Nasiri-Boroujeni S, Rahimi-Madiseh M, Lorigooini Z, Piroti K, Rafieian-Koupaei M, Amini-Khoei H. NMDA receptor mediates the anticonvulsant effect of hydroalcoholic extract of Artemisia persica in PTZ-Induced Seizure in Mice. Evid Based Compl Altern Med. 2021;2021:6422451.
Nouri A, Hashemzadeh F, Soltani A, Saghaei E, Amini-Khoei H. Progesterone exerts antidepressant-like effect in a mouse model of maternal separation stress through mitigation of neuroinflammatory response and oxidative stress. Pharm Biol. 2020;58(1):64–71.
The authors gratefully thank the Research and Technology Deputy of Shahrekord University of Medical Sciences for all supports provided.
This work was supported by grant No. 2782 from the Research Council of Shahrekord University of Medical Sciences.
Ethics approval and consent to participate
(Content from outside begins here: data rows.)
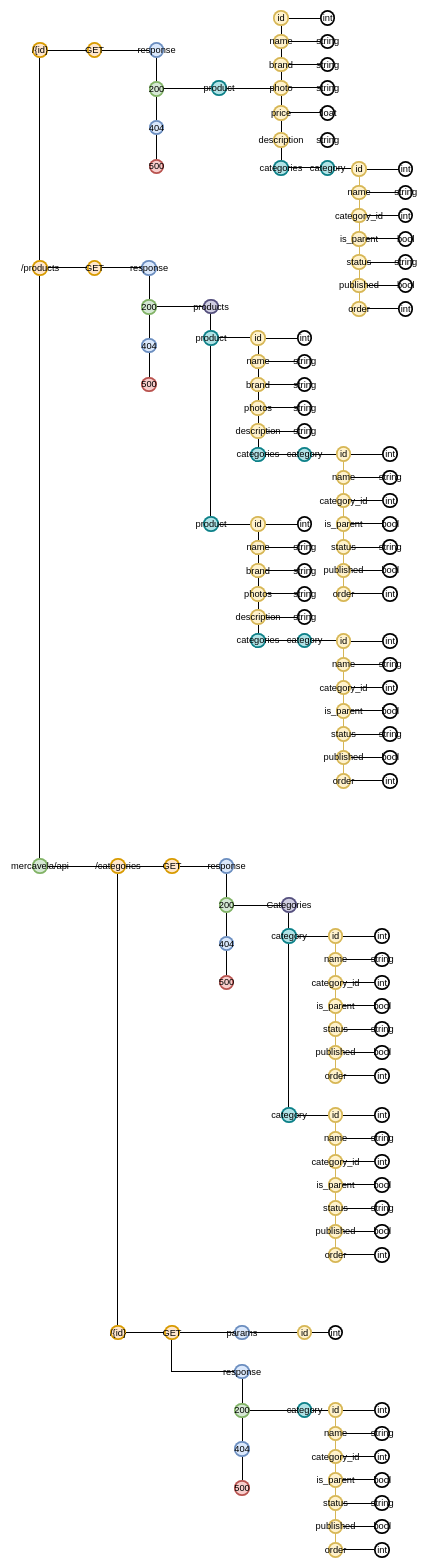
<!DOCTYPE html>
<html lang="en">
<head>
<meta charset="utf-8">
<title>API route tree</title>
<style>
:root {
  --ink: #000; --paper: #fff;
  --orange: #ffe6cc; --orange-line: #d79b00;
  --blue: #dae8fc; --blue-line: #6c8ebf;
  --green: #d5e8d4; --green-line: #82b366;
  --red: #f8cecc; --red-line: #b85450;
  --yellow: #fff2cc; --yellow-line: #d6b656;
  --teal: #b0e3e6; --teal-line: #0e8088;
  --purple: #d0cee2; --purple-line: #56517e;
  --size: 15.6px;
}
* { box-sizing: border-box; margin: 0; padding: 0; }
html, body { width: 426px; height: 1568px; overflow: hidden; background: var(--paper); }
.api-tree { position: relative; width: 426px; height: 1568px; color: var(--ink); font: 9.3px/12px "Liberation Sans", Arial, sans-serif; }

/* round nodes with a centred label */
.node, .schema b, .schema i, .responses b {
  display: flex; flex: none; align-items: center; justify-content: center;
  width: var(--size); height: var(--size); border-radius: 50%;
  background: var(--fill); box-shadow: inset 0 0 0 1.7px var(--line);
  font-weight: normal; font-style: normal; white-space: nowrap;
}
.node, .schema, .responses { position: absolute; margin: -7.8px 0 0 -7.8px; }
.route { --fill: var(--orange); --line: var(--orange-line); }
.root, .responses .ok { --fill: var(--green); --line: var(--green-line); }
.params, .responses b { --fill: var(--blue); --line: var(--blue-line); }
.responses .error { --fill: var(--red); --line: var(--red-line); }
.list { --fill: var(--purple); --line: var(--purple-line); }
.entity, .schema .nested b, .schema .nested i { --fill: var(--teal); --line: var(--teal-line); }
.field, .schema b { --fill: var(--yellow); --line: var(--yellow-line); }
.type, .schema i { --fill: var(--paper); --line: var(--ink); }

/* vertical chains */
.schema, .responses { list-style: none; display: flex; flex-direction: column; }
.schema { --pitch: 23.3px; --trunk: var(--ink); }
.schema.category { --trunk: var(--yellow-line); }
.responses { --pitch: 38.8px; --trunk: var(--ink); }
.schema li, .responses li { position: relative; display: flex; gap: 31.1px; align-items: flex-start; height: var(--pitch); }
li::before { content: ""; position: absolute; z-index: 1; left: 7.3px; top: var(--size); bottom: 0; width: 1px; background: var(--trunk); }
li:last-child::before { display: none; }
.schema li::after { content: ""; position: absolute; z-index: 1; left: var(--size); top: 7.3px; width: 31.1px; height: 1px; background: var(--ink); }
.schema .loose::after { display: none; }

.connectors { position: absolute; left: 0; top: 0; z-index: 2; fill: none; stroke: var(--ink); shape-rendering: crispEdges; }
</style>
</head>
<body>
<main class="api-tree">

  <!-- root -->
  <span class="node root" style="left:40px;top:866px">mercavela/api</span>

  <!-- /products/{id} -->
  <span class="node route" style="left:40px;top:50px">/{id}</span>
  <span class="node route" style="left:94.5px;top:50px">GET</span>
  <ol class="responses" style="left:156.5px;top:50px">
    <li><b>response</b></li><li><b class="ok">200</b></li><li><b>404</b></li><li><b class="error">500</b></li>
  </ol>
  <span class="node entity" style="left:219px;top:88px">product</span>
  <ul class="schema product" style="left:281px;top:18px">
    <li><b>id</b><i>int</i></li>
    <li><b>name</b><i>string</i></li>
    <li><b>brand</b><i>string</i></li>
    <li style="height:25px"><b>photo</b><i>string</i></li>
    <li style="height:27px"><b>price</b><i>float</i></li>
    <li class="loose" style="height:28px"><b>description</b><i>string</i></li>
    <li class="nested"><b>categories</b><i>category</i></li>
  </ul>
  <ul class="schema category" style="left:359px;top:169px">
    <li><b>id</b><i>int</i></li>
    <li><b>name</b><i>string</i></li>
    <li><b>category_id</b><i>int</i></li>
    <li><b>is_parent</b><i>bool</i></li>
    <li><b>status</b><i>string</i></li>
    <li><b>published</b><i>bool</i></li>
    <li><b>order</b><i>int</i></li>
  </ul>

  <!-- /products -->
  <span class="node route" style="left:40px;top:268px">/products</span>
  <span class="node route" style="left:94.5px;top:268px">GET</span>
  <ol class="responses" style="left:149px;top:268px">
    <li><b>response</b></li><li><b class="ok">200</b></li><li><b>404</b></li><li><b class="error">500</b></li>
  </ol>
  <span class="node list" style="left:211px;top:306.5px">products</span>
  <span class="node entity" style="left:211px;top:338px">product</span>
  <ul class="schema product" style="left:258px;top:338px">
    <li><b>id</b><i>int</i></li>
    <li><b>name</b><i>string</i></li>
    <li><b>brand</b><i>string</i></li>
    <li><b>photos</b><i>string</i></li>
    <li><b>description</b><i>string</i></li>
    <li class="nested"><b>categories</b><i>category</i></li>
  </ul>
  <ul class="schema category" style="left:343.5px;top:454px">
    <li><b>id</b><i>int</i></li>
    <li><b>name</b><i>string</i></li>
    <li><b>category_id</b><i>int</i></li>
    <li><b>is_parent</b><i>bool</i></li>
    <li><b>status</b><i>string</i></li>
    <li><b>published</b><i>bool</i></li>
    <li><b>order</b><i>int</i></li>
  </ul>
  <span class="node entity" style="left:211px;top:524px">product</span>
  <ul class="schema product" style="left:258px;top:524px">
    <li><b>id</b><i>int</i></li>
    <li><b>name</b><i>string</i></li>
    <li><b>brand</b><i>string</i></li>
    <li><b>photos</b><i>string</i></li>
    <li><b>description</b><i>string</i></li>
    <li class="nested"><b>categories</b><i>category</i></li>
  </ul>
  <ul class="schema category" style="left:343.5px;top:641px">
    <li><b>id</b><i>int</i></li>
    <li><b>name</b><i>string</i></li>
    <li><b>category_id</b><i>int</i></li>
    <li><b>is_parent</b><i>bool</i></li>
    <li><b>status</b><i>string</i></li>
    <li><b>published</b><i>bool</i></li>
    <li><b>order</b><i>int</i></li>
  </ul>

  <!-- /categories -->
  <span class="node route" style="left:118px;top:866px">/categories</span>
  <span class="node route" style="left:172px;top:866px">GET</span>
  <ol class="responses" style="left:226.5px;top:866px">
    <li><b>response</b></li><li><b class="ok">200</b></li><li><b>404</b></li><li><b class="error">500</b></li>
  </ol>
  <span class="node list" style="left:289px;top:905px">Categories</span>
  <span class="node entity" style="left:289px;top:936px">category</span>
  <ul class="schema category" style="left:335.5px;top:936px">
    <li><b>id</b><i>int</i></li>
    <li><b>name</b><i>string</i></li>
    <li><b>category_id</b><i>int</i></li>
    <li><b>is_parent</b><i>bool</i></li>
    <li><b>status</b><i>string</i></li>
    <li><b>published</b><i>bool</i></li>
    <li><b>order</b><i>int</i></li>
  </ul>
  <span class="node entity" style="left:289px;top:1115px">category</span>
  <ul class="schema category" style="left:335.5px;top:1115px">
    <li><b>id</b><i>int</i></li>
    <li><b>name</b><i>string</i></li>
    <li><b>category_id</b><i>int</i></li>
    <li><b>is_parent</b><i>bool</i></li>
    <li><b>status</b><i>string</i></li>
    <li><b>published</b><i>bool</i></li>
    <li><b>order</b><i>int</i></li>
  </ul>

  <!-- /categories/{id} -->
  <span class="node route" style="left:118px;top:1332.5px">/{id}</span>
  <span class="node route" style="left:172px;top:1332.5px">GET</span>
  <span class="node params" style="left:242px;top:1332.5px">params</span>
  <span class="node field" style="left:304.5px;top:1332.5px">id</span>
  <span class="node type" style="left:335.5px;top:1332.5px">int</span>
  <ol class="responses" style="left:242px;top:1371.5px">
    <li><b>response</b></li><li><b class="ok">200</b></li><li><b>404</b></li><li><b class="error">500</b></li>
  </ol>
  <span class="node entity" style="left:304.5px;top:1410px">category</span>
  <ul class="schema category" style="left:335.5px;top:1410px">
    <li><b>id</b><i>int</i></li>
    <li><b>name</b><i>string</i></li>
    <li><b>category_id</b><i>int</i></li>
    <li><b>is_parent</b><i>bool</i></li>
    <li><b>status</b><i>string</i></li>
    <li><b>published</b><i>bool</i></li>
    <li><b>order</b><i>int</i></li>
  </ul>

  <svg class="connectors" width="426" height="1568" viewBox="0 0 426 1568" aria-hidden="true">
    <!-- trunks -->
    <path d="M39.5 58V260M39.5 276V858M117.5 874V1325"/>
    <!-- /products/{id} -->
    <path d="M48 50.5H87M102 50.5H149M164 88.5H211M227 88.5H273M336 168.5H351"/>
    <!-- /products -->
    <path d="M48 267.5H87M102 267.5H141M157 306.5H203M210.5 314V330M210.5 346V516M219 337.5H250M219 524.5H250M312 454.5H336M312 640.5H336"/>
    <!-- /categories -->
    <path d="M48 866.5H110M126 866.5H164M180 866.5H219M234 905.5H281M288.5 913V928M288.5 944V1107M297 936.5H328M297 1115.5H328"/>
    <!-- /categories/{id} -->
    <path d="M126 1332.5H164M180 1332.5H234M250 1332.5H297M312 1332.5H328M171.5 1340V1371.5H234M250 1410.5H297M312 1410.5H328"/>
  </svg>
</main>
</body>
</html>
All procedures were carried out following the regulations of the University and the Guide for the Care and Use of Laboratory Animals of National Institutes of Health (Ethical Code: IR.SKUMS.REC.1397.70) and Guide for the Care and Use of Laboratory Animals (8th edition, National Academies Press). Full efforts were made to reduce animals’ use and advance their welfare.
Consent for publication
All authors are agreed to publish this manuscript.
The authors have no conflicts of interest to declare regarding the study described in this article and the preparation.
Springer Nature remains neutral with regard to jurisdictional claims in published maps and institutional affiliations.
About this article
Cite this article
Amini-Khoei, H., Nasiri Boroujeni, S., Maghsoudi, F. et al. Possible involvement of l-arginine-nitric oxide pathway in the antidepressant activity of Auraptene in mice. Behav Brain Funct 18, 4 (2022). https://doi.org/10.1186/s12993-022-00189-1
- Nitric oxide
- Coumarin derivative